Please return the data that follows precisely as written, but without the images.

== Segment start ==

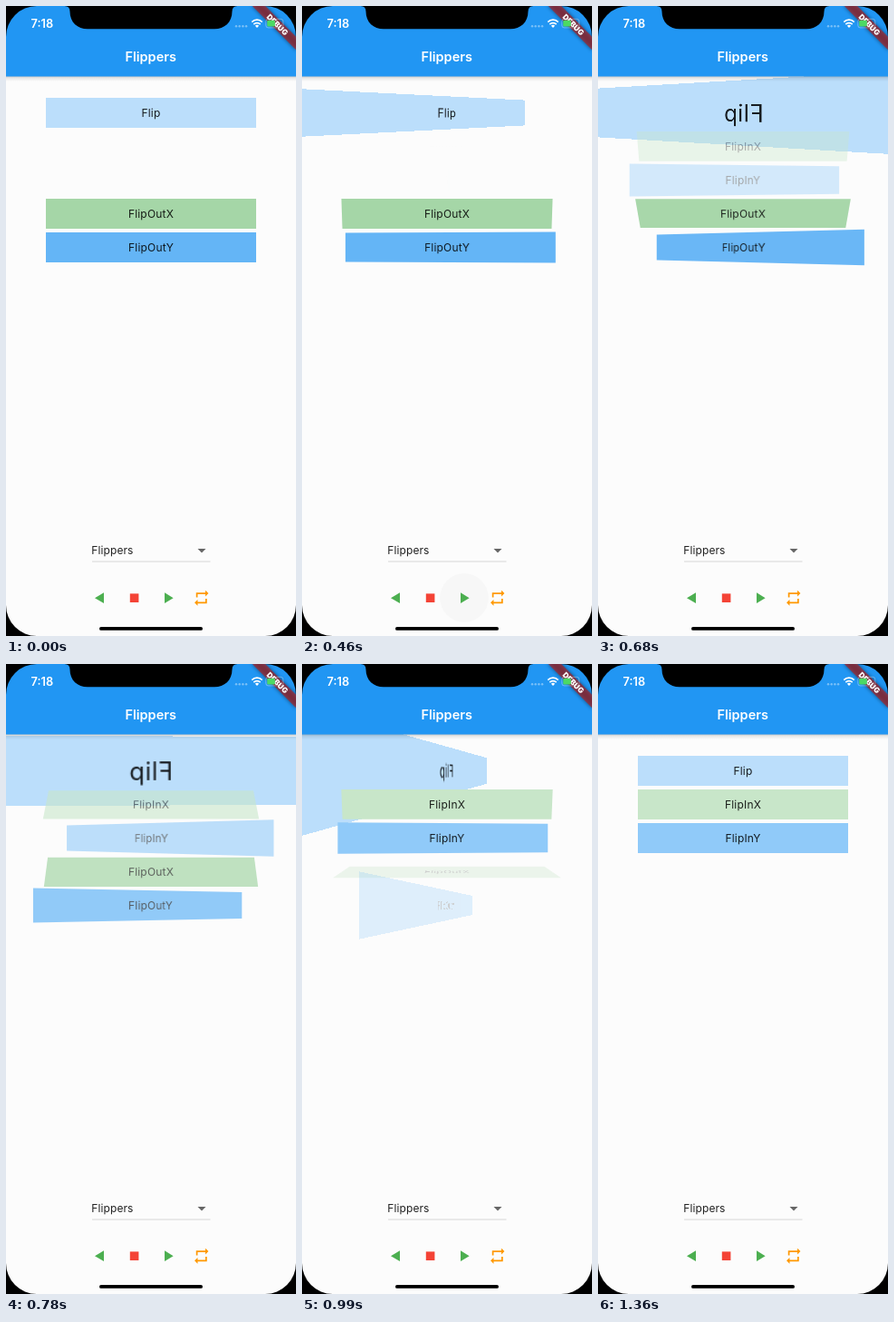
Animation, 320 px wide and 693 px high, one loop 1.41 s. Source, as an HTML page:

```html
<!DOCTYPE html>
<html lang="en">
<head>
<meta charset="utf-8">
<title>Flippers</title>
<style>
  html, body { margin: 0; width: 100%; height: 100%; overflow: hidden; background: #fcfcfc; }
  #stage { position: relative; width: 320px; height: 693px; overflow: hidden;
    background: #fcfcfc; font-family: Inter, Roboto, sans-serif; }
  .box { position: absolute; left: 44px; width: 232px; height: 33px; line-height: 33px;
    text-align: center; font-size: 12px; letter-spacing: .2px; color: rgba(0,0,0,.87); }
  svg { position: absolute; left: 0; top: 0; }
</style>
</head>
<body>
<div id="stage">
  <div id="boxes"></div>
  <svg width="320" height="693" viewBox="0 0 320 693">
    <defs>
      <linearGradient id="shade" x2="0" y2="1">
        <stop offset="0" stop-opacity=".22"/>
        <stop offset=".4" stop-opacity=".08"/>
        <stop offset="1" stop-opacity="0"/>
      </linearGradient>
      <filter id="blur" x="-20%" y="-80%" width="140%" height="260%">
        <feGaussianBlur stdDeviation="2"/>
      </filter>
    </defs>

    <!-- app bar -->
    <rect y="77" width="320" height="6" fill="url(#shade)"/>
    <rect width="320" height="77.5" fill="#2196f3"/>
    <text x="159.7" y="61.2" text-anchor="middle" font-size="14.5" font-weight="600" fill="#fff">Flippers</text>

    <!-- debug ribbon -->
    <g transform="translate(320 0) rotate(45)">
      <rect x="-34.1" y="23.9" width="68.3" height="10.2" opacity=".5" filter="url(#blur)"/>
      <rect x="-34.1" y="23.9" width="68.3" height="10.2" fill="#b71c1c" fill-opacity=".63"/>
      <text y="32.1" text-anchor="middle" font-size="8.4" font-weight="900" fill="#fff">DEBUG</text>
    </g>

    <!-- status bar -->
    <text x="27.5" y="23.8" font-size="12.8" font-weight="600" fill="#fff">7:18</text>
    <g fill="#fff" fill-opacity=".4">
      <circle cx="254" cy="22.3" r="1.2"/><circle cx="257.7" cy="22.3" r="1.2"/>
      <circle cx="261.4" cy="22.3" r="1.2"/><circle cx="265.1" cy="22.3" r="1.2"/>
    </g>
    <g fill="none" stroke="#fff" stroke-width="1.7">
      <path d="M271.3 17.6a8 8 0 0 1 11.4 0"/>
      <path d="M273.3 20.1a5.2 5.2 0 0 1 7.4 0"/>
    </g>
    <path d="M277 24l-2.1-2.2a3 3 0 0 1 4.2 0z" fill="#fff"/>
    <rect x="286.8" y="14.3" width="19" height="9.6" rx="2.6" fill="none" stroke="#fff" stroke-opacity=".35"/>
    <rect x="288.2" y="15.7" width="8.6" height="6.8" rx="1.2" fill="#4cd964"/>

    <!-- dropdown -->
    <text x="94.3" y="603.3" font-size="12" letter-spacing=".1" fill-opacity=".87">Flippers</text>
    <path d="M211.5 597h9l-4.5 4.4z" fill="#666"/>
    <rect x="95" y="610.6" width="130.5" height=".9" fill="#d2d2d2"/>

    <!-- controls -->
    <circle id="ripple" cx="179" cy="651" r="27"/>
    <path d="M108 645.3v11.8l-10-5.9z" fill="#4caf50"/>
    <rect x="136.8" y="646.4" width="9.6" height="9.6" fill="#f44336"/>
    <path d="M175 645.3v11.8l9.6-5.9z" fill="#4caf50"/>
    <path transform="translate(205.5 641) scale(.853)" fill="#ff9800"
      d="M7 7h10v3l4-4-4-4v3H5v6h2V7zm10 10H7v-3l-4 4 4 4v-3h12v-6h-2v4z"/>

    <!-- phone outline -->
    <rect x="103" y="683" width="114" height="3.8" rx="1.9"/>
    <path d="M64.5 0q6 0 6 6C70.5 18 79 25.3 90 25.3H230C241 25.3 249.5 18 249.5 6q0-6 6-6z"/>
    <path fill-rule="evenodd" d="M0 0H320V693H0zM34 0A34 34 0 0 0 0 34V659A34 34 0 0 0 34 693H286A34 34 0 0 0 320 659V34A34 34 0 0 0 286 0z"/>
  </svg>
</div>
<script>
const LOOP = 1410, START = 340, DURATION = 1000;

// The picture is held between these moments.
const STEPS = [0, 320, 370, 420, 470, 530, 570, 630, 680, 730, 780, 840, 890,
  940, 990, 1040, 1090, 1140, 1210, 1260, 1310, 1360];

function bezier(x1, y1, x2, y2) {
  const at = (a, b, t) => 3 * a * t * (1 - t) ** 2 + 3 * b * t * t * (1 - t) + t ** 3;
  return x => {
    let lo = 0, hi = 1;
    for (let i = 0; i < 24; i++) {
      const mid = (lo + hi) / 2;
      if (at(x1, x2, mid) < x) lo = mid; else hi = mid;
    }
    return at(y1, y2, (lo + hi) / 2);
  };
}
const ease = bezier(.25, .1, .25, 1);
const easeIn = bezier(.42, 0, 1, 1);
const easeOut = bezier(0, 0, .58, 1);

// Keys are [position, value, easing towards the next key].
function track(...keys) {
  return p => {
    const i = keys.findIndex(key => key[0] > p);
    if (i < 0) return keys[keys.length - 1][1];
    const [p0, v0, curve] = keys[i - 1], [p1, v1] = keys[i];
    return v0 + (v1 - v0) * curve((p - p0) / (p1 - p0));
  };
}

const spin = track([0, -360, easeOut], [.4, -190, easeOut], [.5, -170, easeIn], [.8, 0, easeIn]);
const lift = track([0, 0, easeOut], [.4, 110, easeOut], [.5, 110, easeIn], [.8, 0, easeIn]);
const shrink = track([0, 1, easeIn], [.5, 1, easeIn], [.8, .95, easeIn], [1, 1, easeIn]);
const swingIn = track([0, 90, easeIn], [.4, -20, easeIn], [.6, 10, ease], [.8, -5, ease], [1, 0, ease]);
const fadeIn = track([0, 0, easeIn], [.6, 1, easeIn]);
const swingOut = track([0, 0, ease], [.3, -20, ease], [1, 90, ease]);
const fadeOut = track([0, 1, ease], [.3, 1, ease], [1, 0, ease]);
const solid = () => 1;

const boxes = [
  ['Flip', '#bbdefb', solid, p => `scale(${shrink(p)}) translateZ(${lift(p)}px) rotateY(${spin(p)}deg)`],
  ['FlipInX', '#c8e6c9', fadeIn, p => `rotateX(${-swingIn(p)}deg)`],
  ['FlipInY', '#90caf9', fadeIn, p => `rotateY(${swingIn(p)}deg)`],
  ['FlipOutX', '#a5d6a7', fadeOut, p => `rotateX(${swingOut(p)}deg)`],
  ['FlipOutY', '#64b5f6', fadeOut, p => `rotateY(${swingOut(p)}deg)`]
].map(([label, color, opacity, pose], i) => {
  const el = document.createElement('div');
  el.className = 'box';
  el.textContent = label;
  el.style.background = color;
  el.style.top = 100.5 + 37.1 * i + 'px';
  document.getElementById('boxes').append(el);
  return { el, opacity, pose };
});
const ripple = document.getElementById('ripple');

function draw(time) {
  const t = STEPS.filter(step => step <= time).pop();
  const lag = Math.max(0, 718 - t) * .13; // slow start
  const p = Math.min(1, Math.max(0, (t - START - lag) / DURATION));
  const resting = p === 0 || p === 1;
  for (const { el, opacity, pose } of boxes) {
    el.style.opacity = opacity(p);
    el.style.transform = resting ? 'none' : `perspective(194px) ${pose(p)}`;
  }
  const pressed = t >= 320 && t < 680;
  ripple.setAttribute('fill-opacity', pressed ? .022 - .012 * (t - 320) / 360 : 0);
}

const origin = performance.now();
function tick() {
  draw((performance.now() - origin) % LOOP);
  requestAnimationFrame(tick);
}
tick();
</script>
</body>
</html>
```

== Segment end ==

■ RESPONSE BOX:
Animation, 320 px wide and 693 px high, one loop 1.41 s. Source, as an HTML page:

```html
<!DOCTYPE html>
<html lang="en">
<head>
<meta charset="utf-8">
<title>Flippers</title>
<style>
  html, body { margin: 0; width: 100%; height: 100%; overflow: hidden; background: #fcfcfc; }
  #stage { position: relative; width: 320px; height: 693px; overflow: hidden;
    background: #fcfcfc; font-family: Inter, Roboto, sans-serif; }
  .box { position: absolute; left: 44px; width: 232px; height: 33px; line-height: 33px;
    text-align: center; font-size: 12px; letter-spacing: .2px; color: rgba(0,0,0,.87); }
  svg { position: absolute; left: 0; top: 0; }
</style>
</head>
<body>
<div id="stage">
  <div id="boxes"></div>
  <svg width="320" height="693" viewBox="0 0 320 693">
    <defs>
      <linearGradient id="shade" x2="0" y2="1">
        <stop offset="0" stop-opacity=".22"/>
        <stop offset=".4" stop-opacity=".08"/>
        <stop offset="1" stop-opacity="0"/>
      </linearGradient>
      <filter id="blur" x="-20%" y="-80%" width="140%" height="260%">
        <feGaussianBlur stdDeviation="2"/>
      </filter>
    </defs>

    <!-- app bar -->
    <rect y="77" width="320" height="6" fill="url(#shade)"/>
    <rect width="320" height="77.5" fill="#2196f3"/>
    <text x="159.7" y="61.2" text-anchor="middle" font-size="14.5" font-weight="600" fill="#fff">Flippers</text>

    <!-- debug ribbon -->
    <g transform="translate(320 0) rotate(45)">
      <rect x="-34.1" y="23.9" width="68.3" height="10.2" opacity=".5" filter="url(#blur)"/>
      <rect x="-34.1" y="23.9" width="68.3" height="10.2" fill="#b71c1c" fill-opacity=".63"/>
      <text y="32.1" text-anchor="middle" font-size="8.4" font-weight="900" fill="#fff">DEBUG</text>
    </g>

    <!-- status bar -->
    <text x="27.5" y="23.8" font-size="12.8" font-weight="600" fill="#fff">7:18</text>
    <g fill="#fff" fill-opacity=".4">
      <circle cx="254" cy="22.3" r="1.2"/><circle cx="257.7" cy="22.3" r="1.2"/>
      <circle cx="261.4" cy="22.3" r="1.2"/><circle cx="265.1" cy="22.3" r="1.2"/>
    </g>
    <g fill="none" stroke="#fff" stroke-width="1.7">
      <path d="M271.3 17.6a8 8 0 0 1 11.4 0"/>
      <path d="M273.3 20.1a5.2 5.2 0 0 1 7.4 0"/>
    </g>
    <path d="M277 24l-2.1-2.2a3 3 0 0 1 4.2 0z" fill="#fff"/>
    <rect x="286.8" y="14.3" width="19" height="9.6" rx="2.6" fill="none" stroke="#fff" stroke-opacity=".35"/>
    <rect x="288.2" y="15.7" width="8.6" height="6.8" rx="1.2" fill="#4cd964"/>

    <!-- dropdown -->
    <text x="94.3" y="603.3" font-size="12" letter-spacing=".1" fill-opacity=".87">Flippers</text>
    <path d="M211.5 597h9l-4.5 4.4z" fill="#666"/>
    <rect x="95" y="610.6" width="130.5" height=".9" fill="#d2d2d2"/>

    <!-- controls -->
    <circle id="ripple" cx="179" cy="651" r="27"/>
    <path d="M108 645.3v11.8l-10-5.9z" fill="#4caf50"/>
    <rect x="136.8" y="646.4" width="9.6" height="9.6" fill="#f44336"/>
    <path d="M175 645.3v11.8l9.6-5.9z" fill="#4caf50"/>
    <path transform="translate(205.5 641) scale(.853)" fill="#ff9800"
      d="M7 7h10v3l4-4-4-4v3H5v6h2V7zm10 10H7v-3l-4 4 4 4v-3h12v-6h-2v4z"/>

    <!-- phone outline -->
    <rect x="103" y="683" width="114" height="3.8" rx="1.9"/>
    <path d="M64.5 0q6 0 6 6C70.5 18 79 25.3 90 25.3H230C241 25.3 249.5 18 249.5 6q0-6 6-6z"/>
    <path fill-rule="evenodd" d="M0 0H320V693H0zM34 0A34 34 0 0 0 0 34V659A34 34 0 0 0 34 693H286A34 34 0 0 0 320 659V34A34 34 0 0 0 286 0z"/>
  </svg>
</div>
<script>
const LOOP = 1410, START = 340, DURATION = 1000;

// The picture is held between these moments.
const STEPS = [0, 320, 370, 420, 470, 530, 570, 630, 680, 730, 780, 840, 890,
  940, 990, 1040, 1090, 1140, 1210, 1260, 1310, 1360];

function bezier(x1, y1, x2, y2) {
  const at = (a, b, t) => 3 * a * t * (1 - t) ** 2 + 3 * b * t * t * (1 - t) + t ** 3;
  return x => {
    let lo = 0, hi = 1;
    for (let i = 0; i < 24; i++) {
      const mid = (lo + hi) / 2;
      if (at(x1, x2, mid) < x) lo = mid; else hi = mid;
    }
    return at(y1, y2, (lo + hi) / 2);
  };
}
const ease = bezier(.25, .1, .25, 1);
const easeIn = bezier(.42, 0, 1, 1);
const easeOut = bezier(0, 0, .58, 1);

// Keys are [position, value, easing towards the next key].
function track(...keys) {
  return p => {
    const i = keys.findIndex(key => key[0] > p);
    if (i < 0) return keys[keys.length - 1][1];
    const [p0, v0, curve] = keys[i - 1], [p1, v1] = keys[i];
    return v0 + (v1 - v0) * curve((p - p0) / (p1 - p0));
  };
}

const spin = track([0, -360, easeOut], [.4, -190, easeOut], [.5, -170, easeIn], [.8, 0, easeIn]);
const lift = track([0, 0, easeOut], [.4, 110, easeOut], [.5, 110, easeIn], [.8, 0, easeIn]);
const shrink = track([0, 1, easeIn], [.5, 1, easeIn], [.8, .95, easeIn], [1, 1, easeIn]);
const swingIn = track([0, 90, easeIn], [.4, -20, easeIn], [.6, 10, ease], [.8, -5, ease], [1, 0, ease]);
const fadeIn = track([0, 0, easeIn], [.6, 1, easeIn]);
const swingOut = track([0, 0, ease], [.3, -20, ease], [1, 90, ease]);
const fadeOut = track([0, 1, ease], [.3, 1, ease], [1, 0, ease]);
const solid = () => 1;

const boxes = [
  ['Flip', '#bbdefb', solid, p => `scale(${shrink(p)}) translateZ(${lift(p)}px) rotateY(${spin(p)}deg)`],
  ['FlipInX', '#c8e6c9', fadeIn, p => `rotateX(${-swingIn(p)}deg)`],
  ['FlipInY', '#90caf9', fadeIn, p => `rotateY(${swingIn(p)}deg)`],
  ['FlipOutX', '#a5d6a7', fadeOut, p => `rotateX(${swingOut(p)}deg)`],
  ['FlipOutY', '#64b5f6', fadeOut, p => `rotateY(${swingOut(p)}deg)`]
].map(([label, color, opacity, pose], i) => {
  const el = document.createElement('div');
  el.className = 'box';
  el.textContent = label;
  el.style.background = color;
  el.style.top = 100.5 + 37.1 * i + 'px';
  document.getElementById('boxes').append(el);
  return { el, opacity, pose };
});
const ripple = document.getElementById('ripple');

function draw(time) {
  const t = STEPS.filter(step => step <= time).pop();
  const lag = Math.max(0, 718 - t) * .13; // slow start
  const p = Math.min(1, Math.max(0, (t - START - lag) / DURATION));
  const resting = p === 0 || p === 1;
  for (const { el, opacity, pose } of boxes) {
    el.style.opacity = opacity(p);
    el.style.transform = resting ? 'none' : `perspective(194px) ${pose(p)}`;
  }
  const pressed = t >= 320 && t < 680;
  ripple.setAttribute('fill-opacity', pressed ? .022 - .012 * (t - 320) / 360 : 0);
}

const origin = performance.now();
function tick() {
  draw((performance.now() - origin) % LOOP);
  requestAnimationFrame(tick);
}
tick();
</script>
</body>
</html>
```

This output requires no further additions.